Would it surprise our readers to know that applications submitted on the Common Black College Application, an application exclusively for historically Black colleges and universities, have skyrocketed in recent years? In fact, applications reached about 40,000 strong this year, four-times the amount submitted in 2016. And enrollment at these institutions is on the rise as well — even as enrollment figures decline at less selective American universities (though not at our nation’s elite universities which continue to deny admission to the great majority of applicants). So why the boon for the HBCUs?

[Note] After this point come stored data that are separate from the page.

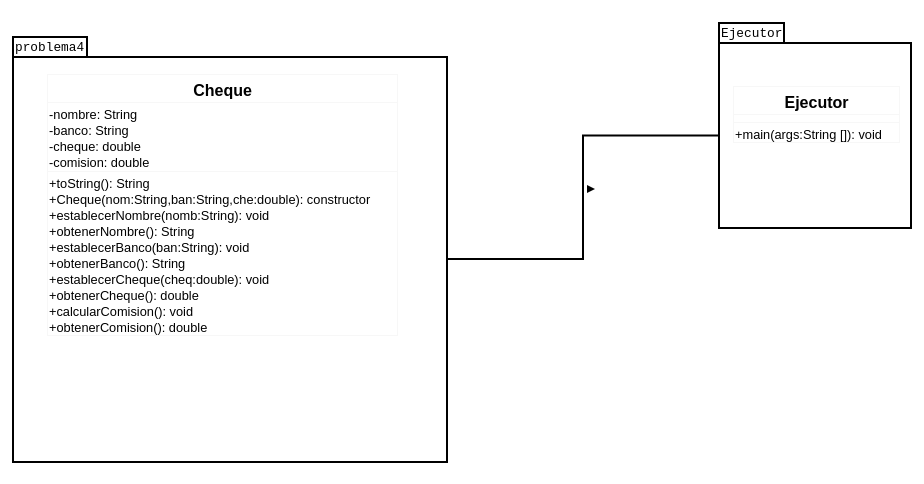
<!DOCTYPE html>
<html lang="es">
<head>
<meta charset="utf-8">
<title>Diagrama de clases: Cheque</title>
<style>
:root {
  --paper: #ffffff;
  --ink: #000000;
  --hairline: #f7f7f7;
}
* { box-sizing: border-box; }
html, body { margin: 0; }
body { background: var(--paper); overflow: hidden; }
.diagram {
  position: relative;
  width: 924px;
  height: 484px;
  overflow: hidden;
  background: var(--paper);
  color: var(--ink);
  font: 12.8px/16px "Liberation Sans", Arial, sans-serif;
}
.package {
  position: absolute;
  display: flex;
  flex-direction: column;
  align-items: flex-start;
}
.package-problema { left: 12px; top: 36px; width: 436px; height: 427px; }
.package-ejecutor { left: 718px; top: 22px; width: 194px; height: 207px; }
.package-tab {
  flex: none;
  height: 22px;
  margin-bottom: -2px;
  padding: 0 1px;
  border: 2px solid var(--ink);
  font: 12.8px/19px "Liberation Mono", monospace;
  white-space: nowrap;
}
.package-problema .package-tab { width: 76px; }
.package-ejecutor .package-tab { width: 67px; }
.package-body { flex: 1; width: 100%; border: 2px solid var(--ink); }
.package-problema .package-body { padding: 16px 0 0 33px; }
.package-ejecutor .package-body { padding: 42px 0 0 13px; }
.class { border: 1px solid var(--hairline); white-space: nowrap; }
.class-cheque { width: 351px; }
.class-ejecutor { width: 167px; }
.class-name {
  margin: 0;
  height: 27px;
  padding-top: 5px;
  font-size: 16px;
  line-height: 22px;
  font-weight: bold;
  text-align: center;
}
.members {
  list-style: none;
  margin: 0;
  padding: 4px 0 0 1px;
  border-top: 1px solid var(--hairline);
}
.methods { margin-bottom: -1px; }
.members.empty { height: 8px; padding: 0; }
.connector { position: absolute; left: 0; top: 0; }
.connector polyline { fill: none; stroke: var(--ink); stroke-width: 2; }
.connector polygon { fill: var(--ink); }
</style>
</head>
<body>
<main class="diagram">
  <svg class="connector" width="924" height="484" viewBox="0 0 924 484" aria-hidden="true">
    <polyline points="447,259 583,259 583,135.5 719,135.5"/>
    <polygon points="587,185 595,189 587,193"/>
  </svg>

  <section class="package package-problema">
    <div class="package-tab">problema4</div>
    <div class="package-body">
      <article class="class class-cheque">
        <h2 class="class-name">Cheque</h2>
        <ul class="members attributes">
          <li>-nombre: String</li>
          <li>-banco: String</li>
          <li>-cheque: double</li>
          <li>-comision: double</li>
        </ul>
        <ul class="members methods">
          <li>+toString(): String</li>
          <li>+Cheque(nom:String,ban:String,che:double): constructor</li>
          <li>+establecerNombre(nomb:String): void</li>
          <li>+obtenerNombre(): String</li>
          <li>+establecerBanco(ban:String): void</li>
          <li>+obtenerBanco(): String</li>
          <li>+establecerCheque(cheq:double): void</li>
          <li>+obtenerCheque(): double</li>
          <li>+calcularComision(): void</li>
          <li>+obtenerComision(): double</li>
        </ul>
      </article>
    </div>
  </section>

  <section class="package package-ejecutor">
    <div class="package-tab">Ejecutor</div>
    <div class="package-body">
      <article class="class class-ejecutor">
        <h2 class="class-name">Ejecutor</h2>
        <ul class="members attributes empty"></ul>
        <ul class="members methods">
          <li>+main(args:String []): void</li>
        </ul>
      </article>
    </div>
  </section>
</main>
</body>
</html>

As Erica L. Green reports for The New York Times in a piece entitled “Why Students Are Choosing H.B.C.U.s: ‘4 Years Being Seen as Family’,” “Once the primary means for Black Americans to get a college education, historically Black colleges and universities, or H.B.C.U.s, now account for just 9 percent of such students. But top-tier H.B.C.U.s — long bastions of Black excellence — as well as others are increasingly becoming the first choice for some of the nation’s most sought-after talent, according to interviews with dozens of students, guidance counselors, admissions advisers and college officials across the country. They belong to a generation whose adolescence was shaped not only by the election of the first Black president but also by political and social strife that threatened the lives and liberties of Black Americans.”
We absolutely love that America’s historically Black colleges and universities are experiencing this renaissance in recent years, though we wish this boom was not — at least in part — motivated by horrific police brutality committed against so many Black Americans. The HBCUs are an indelible part of the historic landscape of American higher education and they deserve to compete with their Ivy League peers for the very best and brightest students.
You are permitted to use www.ivycoach.com (including the content of the Blog) for your personal, non-commercial use only. You must not copy, download, print, or otherwise distribute the content on our site without the prior written consent of Ivy Coach, Inc.